--- Listed records Enclosed Below ---

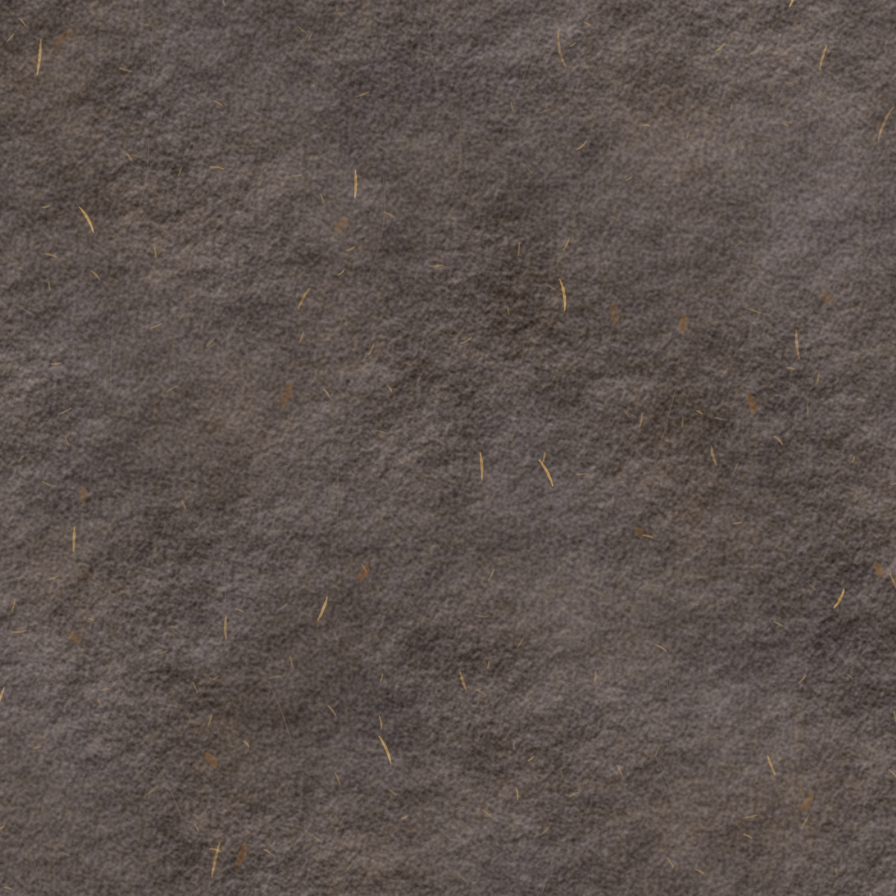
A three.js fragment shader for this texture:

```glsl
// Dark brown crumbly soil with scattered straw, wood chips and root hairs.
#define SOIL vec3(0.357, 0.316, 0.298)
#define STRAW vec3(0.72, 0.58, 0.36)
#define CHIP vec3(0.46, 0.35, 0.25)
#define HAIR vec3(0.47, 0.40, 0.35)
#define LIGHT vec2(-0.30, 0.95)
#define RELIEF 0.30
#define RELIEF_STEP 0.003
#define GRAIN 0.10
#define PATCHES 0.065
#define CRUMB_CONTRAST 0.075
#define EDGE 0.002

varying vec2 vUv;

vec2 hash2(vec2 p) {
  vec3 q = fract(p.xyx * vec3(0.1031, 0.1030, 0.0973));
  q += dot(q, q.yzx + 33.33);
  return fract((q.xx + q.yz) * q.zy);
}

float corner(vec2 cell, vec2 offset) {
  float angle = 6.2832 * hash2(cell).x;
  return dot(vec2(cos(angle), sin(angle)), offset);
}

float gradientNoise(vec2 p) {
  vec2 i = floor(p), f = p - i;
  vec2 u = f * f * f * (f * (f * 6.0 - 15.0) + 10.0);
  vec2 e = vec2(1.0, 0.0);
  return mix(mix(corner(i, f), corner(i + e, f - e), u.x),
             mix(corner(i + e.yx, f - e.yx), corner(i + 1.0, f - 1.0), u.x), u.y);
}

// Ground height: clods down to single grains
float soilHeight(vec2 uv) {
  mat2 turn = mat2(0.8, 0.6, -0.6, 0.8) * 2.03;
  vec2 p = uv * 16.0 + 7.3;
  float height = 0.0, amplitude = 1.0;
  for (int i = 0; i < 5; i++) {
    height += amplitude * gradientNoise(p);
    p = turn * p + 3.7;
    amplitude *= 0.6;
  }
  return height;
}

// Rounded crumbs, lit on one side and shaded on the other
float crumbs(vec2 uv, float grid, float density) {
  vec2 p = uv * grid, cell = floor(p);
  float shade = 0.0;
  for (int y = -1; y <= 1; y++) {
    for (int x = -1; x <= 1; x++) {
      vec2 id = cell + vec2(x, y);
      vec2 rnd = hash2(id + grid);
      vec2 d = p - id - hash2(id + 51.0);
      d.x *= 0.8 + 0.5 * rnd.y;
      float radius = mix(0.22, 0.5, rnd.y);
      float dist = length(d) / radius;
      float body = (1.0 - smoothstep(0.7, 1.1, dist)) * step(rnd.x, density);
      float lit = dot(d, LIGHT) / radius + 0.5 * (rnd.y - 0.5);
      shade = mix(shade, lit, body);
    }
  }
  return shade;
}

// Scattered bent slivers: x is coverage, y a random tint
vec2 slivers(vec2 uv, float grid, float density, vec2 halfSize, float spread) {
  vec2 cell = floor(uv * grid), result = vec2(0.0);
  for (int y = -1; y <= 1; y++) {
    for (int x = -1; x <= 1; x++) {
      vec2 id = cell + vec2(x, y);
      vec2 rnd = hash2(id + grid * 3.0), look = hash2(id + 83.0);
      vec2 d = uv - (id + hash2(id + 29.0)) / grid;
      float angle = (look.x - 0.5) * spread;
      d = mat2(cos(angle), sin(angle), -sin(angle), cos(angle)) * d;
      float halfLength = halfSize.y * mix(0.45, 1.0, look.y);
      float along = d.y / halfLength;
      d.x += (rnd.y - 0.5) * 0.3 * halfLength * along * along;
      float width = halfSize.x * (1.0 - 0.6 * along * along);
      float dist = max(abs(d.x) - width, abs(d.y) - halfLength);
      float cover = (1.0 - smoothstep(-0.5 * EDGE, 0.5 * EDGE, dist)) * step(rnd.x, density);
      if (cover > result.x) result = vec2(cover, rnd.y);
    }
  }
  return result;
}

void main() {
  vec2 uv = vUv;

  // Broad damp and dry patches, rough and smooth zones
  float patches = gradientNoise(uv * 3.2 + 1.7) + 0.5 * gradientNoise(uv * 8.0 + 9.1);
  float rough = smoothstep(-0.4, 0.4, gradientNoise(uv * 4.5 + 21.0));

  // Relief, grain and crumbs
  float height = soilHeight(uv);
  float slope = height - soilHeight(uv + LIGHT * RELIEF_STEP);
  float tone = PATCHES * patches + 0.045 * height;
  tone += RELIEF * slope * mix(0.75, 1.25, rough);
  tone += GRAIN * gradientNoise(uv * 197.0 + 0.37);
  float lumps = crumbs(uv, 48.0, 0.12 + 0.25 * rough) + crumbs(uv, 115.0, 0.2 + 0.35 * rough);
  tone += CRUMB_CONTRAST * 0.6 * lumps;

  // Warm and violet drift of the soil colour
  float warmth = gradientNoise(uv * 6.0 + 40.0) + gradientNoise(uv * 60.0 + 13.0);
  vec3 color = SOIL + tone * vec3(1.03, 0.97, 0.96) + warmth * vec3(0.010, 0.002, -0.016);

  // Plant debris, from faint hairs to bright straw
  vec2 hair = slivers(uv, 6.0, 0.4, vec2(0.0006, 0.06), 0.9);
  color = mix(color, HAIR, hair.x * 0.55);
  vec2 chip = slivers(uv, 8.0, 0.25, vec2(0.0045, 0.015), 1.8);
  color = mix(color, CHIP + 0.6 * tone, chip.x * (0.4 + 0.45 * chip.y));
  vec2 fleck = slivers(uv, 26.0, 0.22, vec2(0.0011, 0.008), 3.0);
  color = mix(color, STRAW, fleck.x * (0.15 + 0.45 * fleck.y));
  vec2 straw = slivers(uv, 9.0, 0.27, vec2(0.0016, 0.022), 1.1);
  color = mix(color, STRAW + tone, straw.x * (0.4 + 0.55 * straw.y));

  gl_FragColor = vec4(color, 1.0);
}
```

--- End of Enclosed Listed records ---
--- Listed records Enclosed Below ---

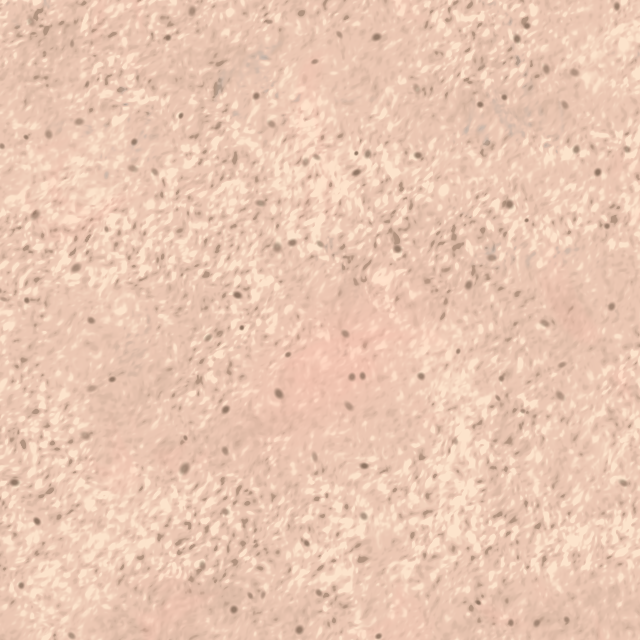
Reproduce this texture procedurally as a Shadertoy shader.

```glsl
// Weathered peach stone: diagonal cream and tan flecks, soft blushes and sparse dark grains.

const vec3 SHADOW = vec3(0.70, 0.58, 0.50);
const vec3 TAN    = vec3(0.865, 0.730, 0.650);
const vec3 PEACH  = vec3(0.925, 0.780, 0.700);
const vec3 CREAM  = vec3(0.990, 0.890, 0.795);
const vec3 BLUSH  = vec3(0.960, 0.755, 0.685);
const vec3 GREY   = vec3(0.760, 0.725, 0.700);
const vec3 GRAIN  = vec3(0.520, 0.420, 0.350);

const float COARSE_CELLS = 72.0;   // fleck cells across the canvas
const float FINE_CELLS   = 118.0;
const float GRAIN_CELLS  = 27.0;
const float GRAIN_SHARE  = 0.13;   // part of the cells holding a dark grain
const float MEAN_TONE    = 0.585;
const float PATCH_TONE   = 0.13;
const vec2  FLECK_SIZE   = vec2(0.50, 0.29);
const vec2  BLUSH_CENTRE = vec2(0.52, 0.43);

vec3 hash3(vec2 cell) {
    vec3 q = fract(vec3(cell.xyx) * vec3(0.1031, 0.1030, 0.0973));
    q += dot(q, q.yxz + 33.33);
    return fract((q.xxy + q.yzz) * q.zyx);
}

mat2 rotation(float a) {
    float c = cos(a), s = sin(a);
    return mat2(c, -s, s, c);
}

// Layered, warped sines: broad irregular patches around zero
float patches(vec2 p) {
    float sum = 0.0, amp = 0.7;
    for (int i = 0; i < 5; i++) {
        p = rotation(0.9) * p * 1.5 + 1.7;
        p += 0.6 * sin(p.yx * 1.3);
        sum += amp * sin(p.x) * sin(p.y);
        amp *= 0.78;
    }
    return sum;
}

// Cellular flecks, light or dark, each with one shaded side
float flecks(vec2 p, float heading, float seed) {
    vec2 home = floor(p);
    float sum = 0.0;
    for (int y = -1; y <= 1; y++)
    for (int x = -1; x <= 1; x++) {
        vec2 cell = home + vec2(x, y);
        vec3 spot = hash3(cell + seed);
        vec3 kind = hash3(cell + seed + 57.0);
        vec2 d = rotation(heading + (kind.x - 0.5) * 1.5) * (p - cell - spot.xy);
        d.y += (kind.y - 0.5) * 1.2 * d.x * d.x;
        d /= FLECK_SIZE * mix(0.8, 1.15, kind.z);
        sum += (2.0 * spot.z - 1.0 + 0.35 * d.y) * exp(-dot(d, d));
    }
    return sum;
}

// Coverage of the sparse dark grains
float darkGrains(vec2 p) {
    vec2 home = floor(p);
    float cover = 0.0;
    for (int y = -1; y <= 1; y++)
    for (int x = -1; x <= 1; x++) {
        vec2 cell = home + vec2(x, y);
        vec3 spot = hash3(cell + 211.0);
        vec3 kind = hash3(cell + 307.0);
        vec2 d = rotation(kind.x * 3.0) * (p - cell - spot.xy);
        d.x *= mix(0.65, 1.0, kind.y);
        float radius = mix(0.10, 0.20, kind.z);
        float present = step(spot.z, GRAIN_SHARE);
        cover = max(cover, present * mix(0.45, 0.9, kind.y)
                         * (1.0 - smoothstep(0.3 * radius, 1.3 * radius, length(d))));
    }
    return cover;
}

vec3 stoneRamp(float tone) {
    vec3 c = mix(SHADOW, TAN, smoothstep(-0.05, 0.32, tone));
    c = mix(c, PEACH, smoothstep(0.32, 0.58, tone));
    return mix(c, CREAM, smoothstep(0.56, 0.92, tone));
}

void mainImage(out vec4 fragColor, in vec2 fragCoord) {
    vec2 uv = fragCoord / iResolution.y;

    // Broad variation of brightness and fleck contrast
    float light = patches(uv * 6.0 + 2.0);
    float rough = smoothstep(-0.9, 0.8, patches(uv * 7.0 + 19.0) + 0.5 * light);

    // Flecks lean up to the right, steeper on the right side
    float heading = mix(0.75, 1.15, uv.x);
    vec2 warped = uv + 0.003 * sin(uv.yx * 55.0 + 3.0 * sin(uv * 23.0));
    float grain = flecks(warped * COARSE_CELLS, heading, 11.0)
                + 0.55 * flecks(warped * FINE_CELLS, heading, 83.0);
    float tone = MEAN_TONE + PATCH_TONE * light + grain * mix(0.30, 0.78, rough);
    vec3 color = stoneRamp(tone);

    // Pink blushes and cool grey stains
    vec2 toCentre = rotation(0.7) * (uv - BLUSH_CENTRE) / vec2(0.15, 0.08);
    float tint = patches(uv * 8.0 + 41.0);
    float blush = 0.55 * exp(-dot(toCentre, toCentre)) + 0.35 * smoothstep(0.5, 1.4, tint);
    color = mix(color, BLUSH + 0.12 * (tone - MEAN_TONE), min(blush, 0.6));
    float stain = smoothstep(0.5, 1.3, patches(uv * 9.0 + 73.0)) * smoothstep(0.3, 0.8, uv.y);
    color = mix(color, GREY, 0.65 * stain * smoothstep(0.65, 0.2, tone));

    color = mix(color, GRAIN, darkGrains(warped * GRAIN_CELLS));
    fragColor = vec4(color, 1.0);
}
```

--- End of Enclosed Listed records ---
--- Listed records Enclosed Below ---

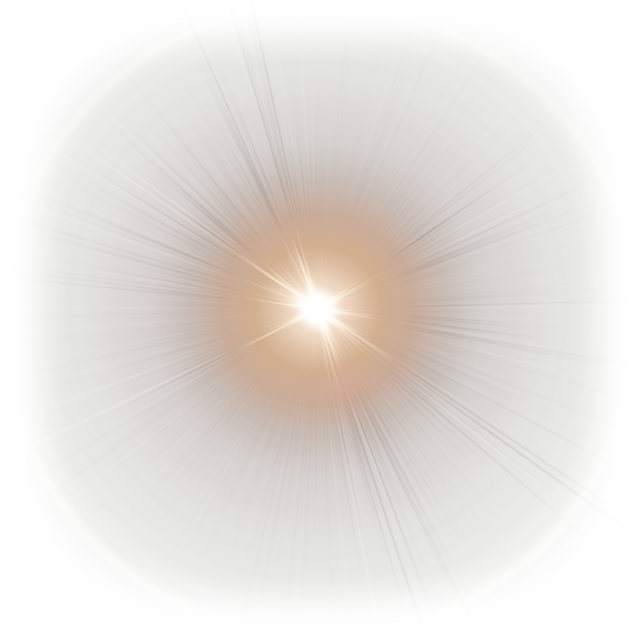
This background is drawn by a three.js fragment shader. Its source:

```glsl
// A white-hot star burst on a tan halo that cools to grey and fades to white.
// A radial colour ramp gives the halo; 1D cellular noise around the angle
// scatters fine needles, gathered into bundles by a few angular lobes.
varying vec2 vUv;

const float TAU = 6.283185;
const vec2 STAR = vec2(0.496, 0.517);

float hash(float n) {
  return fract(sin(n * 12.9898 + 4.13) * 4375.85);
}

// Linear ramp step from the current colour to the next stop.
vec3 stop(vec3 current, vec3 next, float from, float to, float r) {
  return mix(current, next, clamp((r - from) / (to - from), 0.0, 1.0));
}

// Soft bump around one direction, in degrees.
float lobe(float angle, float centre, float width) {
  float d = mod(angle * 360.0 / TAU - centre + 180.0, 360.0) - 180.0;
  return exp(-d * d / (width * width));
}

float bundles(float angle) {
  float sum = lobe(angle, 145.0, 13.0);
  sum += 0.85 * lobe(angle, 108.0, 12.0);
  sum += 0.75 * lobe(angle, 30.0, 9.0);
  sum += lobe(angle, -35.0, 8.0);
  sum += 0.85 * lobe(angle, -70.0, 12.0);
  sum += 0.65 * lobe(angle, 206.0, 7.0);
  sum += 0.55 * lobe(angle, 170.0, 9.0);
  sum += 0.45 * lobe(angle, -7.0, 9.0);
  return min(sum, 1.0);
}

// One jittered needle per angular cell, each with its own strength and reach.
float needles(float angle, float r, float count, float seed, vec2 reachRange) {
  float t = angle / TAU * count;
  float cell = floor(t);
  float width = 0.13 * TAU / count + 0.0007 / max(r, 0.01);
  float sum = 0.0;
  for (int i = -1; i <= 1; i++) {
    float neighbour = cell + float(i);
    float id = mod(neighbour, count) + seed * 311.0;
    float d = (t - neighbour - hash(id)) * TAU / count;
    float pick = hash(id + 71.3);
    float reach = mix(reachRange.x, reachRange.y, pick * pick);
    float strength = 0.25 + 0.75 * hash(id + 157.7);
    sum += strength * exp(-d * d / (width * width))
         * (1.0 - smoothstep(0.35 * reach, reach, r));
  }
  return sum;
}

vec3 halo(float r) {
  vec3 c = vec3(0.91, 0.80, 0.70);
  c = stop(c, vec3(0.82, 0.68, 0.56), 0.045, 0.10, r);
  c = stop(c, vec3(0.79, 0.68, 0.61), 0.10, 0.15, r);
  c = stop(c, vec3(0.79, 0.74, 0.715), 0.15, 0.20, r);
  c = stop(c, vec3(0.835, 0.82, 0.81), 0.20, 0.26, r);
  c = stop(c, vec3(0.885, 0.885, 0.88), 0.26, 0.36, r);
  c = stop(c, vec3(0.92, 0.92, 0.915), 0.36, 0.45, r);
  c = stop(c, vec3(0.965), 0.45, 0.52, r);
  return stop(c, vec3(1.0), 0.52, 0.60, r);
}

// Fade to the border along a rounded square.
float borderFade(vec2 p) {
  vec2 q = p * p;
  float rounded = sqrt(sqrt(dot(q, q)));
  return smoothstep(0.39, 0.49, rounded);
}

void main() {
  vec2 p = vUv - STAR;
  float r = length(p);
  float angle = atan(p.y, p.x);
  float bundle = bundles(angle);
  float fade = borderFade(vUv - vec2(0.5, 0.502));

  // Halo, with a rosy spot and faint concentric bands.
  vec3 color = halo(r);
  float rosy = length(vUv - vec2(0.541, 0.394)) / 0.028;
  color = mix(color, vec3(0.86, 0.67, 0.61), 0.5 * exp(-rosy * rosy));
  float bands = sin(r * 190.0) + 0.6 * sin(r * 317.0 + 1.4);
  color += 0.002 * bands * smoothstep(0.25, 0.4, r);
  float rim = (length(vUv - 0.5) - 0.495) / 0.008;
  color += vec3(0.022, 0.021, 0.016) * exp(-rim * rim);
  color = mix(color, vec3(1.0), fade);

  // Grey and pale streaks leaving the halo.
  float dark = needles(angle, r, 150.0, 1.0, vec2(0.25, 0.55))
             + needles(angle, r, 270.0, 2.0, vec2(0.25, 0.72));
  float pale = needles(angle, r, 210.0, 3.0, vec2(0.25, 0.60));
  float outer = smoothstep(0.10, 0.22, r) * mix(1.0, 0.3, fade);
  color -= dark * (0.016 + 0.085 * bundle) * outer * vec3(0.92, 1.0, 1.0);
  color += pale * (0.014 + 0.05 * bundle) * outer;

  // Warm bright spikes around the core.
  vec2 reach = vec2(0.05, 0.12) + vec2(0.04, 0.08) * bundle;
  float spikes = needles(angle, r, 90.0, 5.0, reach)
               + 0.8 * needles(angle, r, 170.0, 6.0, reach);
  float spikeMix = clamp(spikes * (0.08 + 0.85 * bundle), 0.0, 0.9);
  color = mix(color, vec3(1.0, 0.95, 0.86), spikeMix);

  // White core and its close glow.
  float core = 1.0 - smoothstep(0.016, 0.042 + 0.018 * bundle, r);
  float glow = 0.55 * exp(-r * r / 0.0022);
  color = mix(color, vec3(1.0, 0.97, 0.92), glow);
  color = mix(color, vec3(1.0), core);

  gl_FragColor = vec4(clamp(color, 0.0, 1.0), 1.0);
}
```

--- End of Enclosed Listed records ---

● **Work order**: Where in the entries above does the word "define" appear? Copy each line that has it.

● **Task result**:
#define SOIL vec3(0.357, 0.316, 0.298)
#define STRAW vec3(0.72, 0.58, 0.36)
#define CHIP vec3(0.46, 0.35, 0.25)
#define HAIR vec3(0.47, 0.40, 0.35)
#define LIGHT vec2(-0.30, 0.95)
#define RELIEF 0.30
#define RELIEF_STEP 0.003
#define GRAIN 0.10
#define PATCHES 0.065
#define CRUMB_CONTRAST 0.075
#define EDGE 0.002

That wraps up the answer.